Suzuki Grand Vitara review 2013
Since its introduction in 1988, Suzuki’s Vitara has become a highly successful car. That's despite the fact that neither the first-generation car, nor its replacement introduced in 1998, was a particularly competitive on-road performer. Against that they were attractive, well-priced and fairly good off-road.
That’s not good enough these days. The current Grand Vitara has to hold its head above water in a busy sector of the market, and while it offers more in the way of traditional off-roading hardware than its more modern rivals, the trade-off could be a lack of the sophistication now normal in the compact SUV class.
Granted, most more recent opposition is also more expensive, but the success of the sector shows that people are prepared to pay. This road test features the 2.0-litre petrol version with 138bhp, an engine now supplanted by a 166bhp 2.4. A 127bhp, 1.9-litre, Renault-sourced turbodiesel is also offered.
As an example of that diminishing breed, a 'proper' 4x4, the Suzuki Grand Vitara gets a low-ratio transfer ’box and locking differentials for its permanent four-wheel drive. But the 2.0-litre petrol engine that feeds them, and is tested here, is not the Grand Vitara’s strongest point. It’s reasonably brisk, posting a 0-60mph time of 10.8sec, and quiet enough at idle, but over 3500rpm it becomes vocal and is increasingly intrusive towards the 6600rpm red line.
Fortunately, it’s at lower revs that it seems to do its best work, as our in-gear figures show: it covers 20-40mph in third just as quickly as it covers 40-60mph. And despite developing peak power at 6000rpm, there’s actually very little point in taking it past 5000rpm unless you’re a noise fetishist. At a motorway cruise of 70mph or so noise levels are respectable, but up the speed and the engine becomes intrusive. Engine aside, and remember here that current versions have grown to 2.4 litres and 166bhp, the Grand Vitara’s mechanical refinement is reasonable.

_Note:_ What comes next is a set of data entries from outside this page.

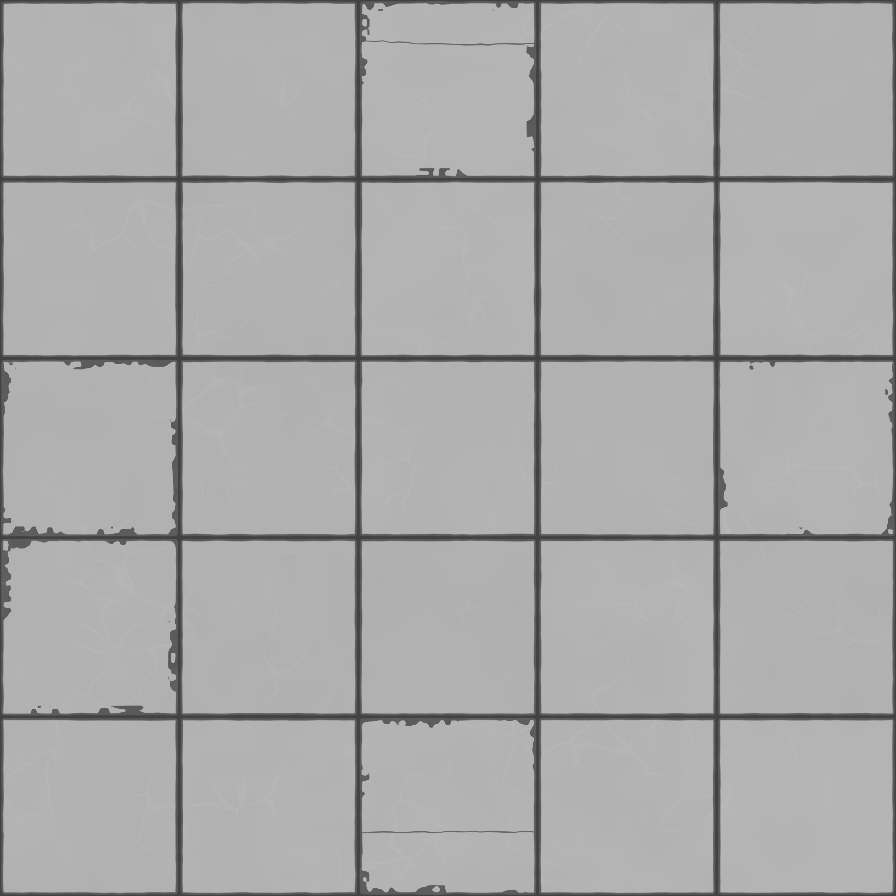
This texture is drawn by a WebGL 2 fragment shader. Its source:

```glsl
#version 300 es
precision highp float;
// Square grey tiles in dark grooves, with chipped rims, two hairline cracks and faint veins.

#define TILES 5.0
#define CORE_HALF 0.0078
#define GROOVE_HALF 0.019
#define CORNER_RADIUS 0.025
#define RIM_WOBBLE 0.007
#define CHIP_DEPTH 0.042
#define CRACK_HALF 0.0035
#define VEIN_STRENGTH 0.014
#define CLOUD_STRENGTH 0.016

uniform vec2 u_resolution;
out vec4 fragColor;

const vec3 TILE_GREY = vec3(0.70);
const vec3 RIM_GREY = vec3(0.36);
const vec3 CORE_GREY = vec3(0.26);

vec2 hash2(vec2 p) {
    vec3 q = fract(p.xyx * vec3(0.1031, 0.1030, 0.0973));
    q += dot(q, q.yzx + 33.33);
    return fract((q.xx + q.yz) * q.zy);
}

// Value noise that wraps after a whole number of cells
float noise(vec2 uv, float period) {
    vec2 p = uv * period;
    vec2 cell = floor(p);
    vec2 f = p - cell;
    f = f * f * (3.0 - 2.0 * f);
    vec2 a = mod(cell, period);
    vec2 b = mod(cell + 1.0, period);
    return mix(mix(hash2(a).x, hash2(vec2(b.x, a.y)).x, f.x),
               mix(hash2(vec2(a.x, b.y)).x, hash2(b).x, f.x), f.y);
}

// Wrapping cellular noise: gap between the two nearest points, zero on cell borders
float cellGap(vec2 uv, float period) {
    vec2 p = uv * period;
    vec2 cell = floor(p);
    float nearest = 4.0;
    float second = 4.0;
    for (int y = -1; y <= 1; y++) {
        for (int x = -1; x <= 1; x++) {
            vec2 neighbour = cell + vec2(x, y);
            float d = length(neighbour + hash2(mod(neighbour, period)) - p);
            second = min(second, max(nearest, d));
            nearest = min(nearest, d);
        }
    }
    return second - nearest;
}

// Distance inwards from the border of a unit tile with rounded corners
float tileInset(vec2 local) {
    vec2 q = abs(local - 0.5) - 0.5 + CORNER_RADIUS;
    return CORNER_RADIUS - length(max(q, 0.0)) - min(max(q.x, q.y), 0.0);
}

void main() {
    vec2 uv = gl_FragCoord.xy / u_resolution;
    vec2 local = fract(uv * TILES);
    vec2 tile = mod(floor(uv * TILES), TILES);
    float px = TILES / min(u_resolution.x, u_resolution.y);

    // Worn tiles: the middle of each side, plus one by the left edge
    vec2 fromCentre = abs(tile - 2.0);
    bool midSide = fromCentre.x + fromCentre.y == 2.0 && fromCentre.x != 1.0;
    bool chipped = midSide || tile == vec2(0.0, 1.0);
    bool cracked = midSide && fromCentre.x == 0.0;

    // Face: tone per tile, soft clouds and broken pale veins
    float clouds = 0.6 * noise(uv, 15.0) + 0.4 * noise(uv, 40.0) - 0.5;
    vec2 warp = vec2(noise(uv, 35.0), noise(uv + 0.37, 35.0)) - 0.5;
    float gap = cellGap(uv + 0.025 * warp, 19.0);
    float veins = (1.0 - smoothstep(0.0, 0.07, gap)) * smoothstep(0.5, 0.8, noise(uv + 0.61, 14.0));
    float tone = 0.012 * (hash2(tile + 7.0).x - 0.5);
    vec3 color = TILE_GREY + tone + CLOUD_STRENGTH * clouds + VEIN_STRENGTH * veins;

    // Hairline cracks across the cracked tiles
    if (cracked) {
        float sag = 0.06 * (local.x - 0.65) * (local.x - 0.65);
        float level = tile.y > 2.0 ? 0.752 + sag : 0.358 - 0.2 * sag;
        level += 0.008 * (noise(uv, 110.0) - 0.5);
        float reach = CRACK_HALF * (0.6 + 0.8 * noise(uv, 90.0));
        float crack = 1.0 - smoothstep(reach - 0.5 * px, reach + 0.5 * px, abs(local.y - level));
        color = mix(color, RIM_GREY, 0.9 * crack);
    }

    // Uneven rim, eaten away in patches on chipped tiles
    float inset = tileInset(local);
    float wobble = 0.6 * noise(uv, 45.0) + 0.4 * noise(uv, 120.0) - 0.5;
    float rim = inset + RIM_WOBBLE * wobble;
    if (chipped) {
        float patches = smoothstep(0.5, 0.68, noise(uv + 0.23, 25.0));
        float ragged = smoothstep(0.25, 0.75, noise(uv, 160.0));
        rim -= CHIP_DEPTH * patches * ragged;
    }
    float soft = max(0.5 * px, 0.004);
    color = mix(RIM_GREY + 0.05 * wobble, color, smoothstep(GROOVE_HALF - soft, GROOVE_HALF + soft, rim));

    // Dark core of the groove
    float core = inset + 0.4 * RIM_WOBBLE * wobble;
    color = mix(CORE_GREY, color, smoothstep(CORE_HALF - 0.5 * px, CORE_HALF + 0.5 * px, core));

    fragColor = vec4(color, 1.0);
}
```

The gearshift has a long but accurate throw, and if you change gears slowly and deliberately it is not unpleasant to use. However, there’s some driveline shunt at low speeds and, if you attempt swifter gearchanges, it can baulk. A four-speed automatic gearbox is available but best avoided: the shifts are slow and jerky, and the ratios are so far apart that the engine is frequently either out of its powerband or in a raucous kick-down. On both manual and auto versions there is some transmission whine at low speed. It recedes once you’ve moved through the gears, although engine noise (subsequently accompanied by wind noise and tyre roar) then takes over.
Source : Autocar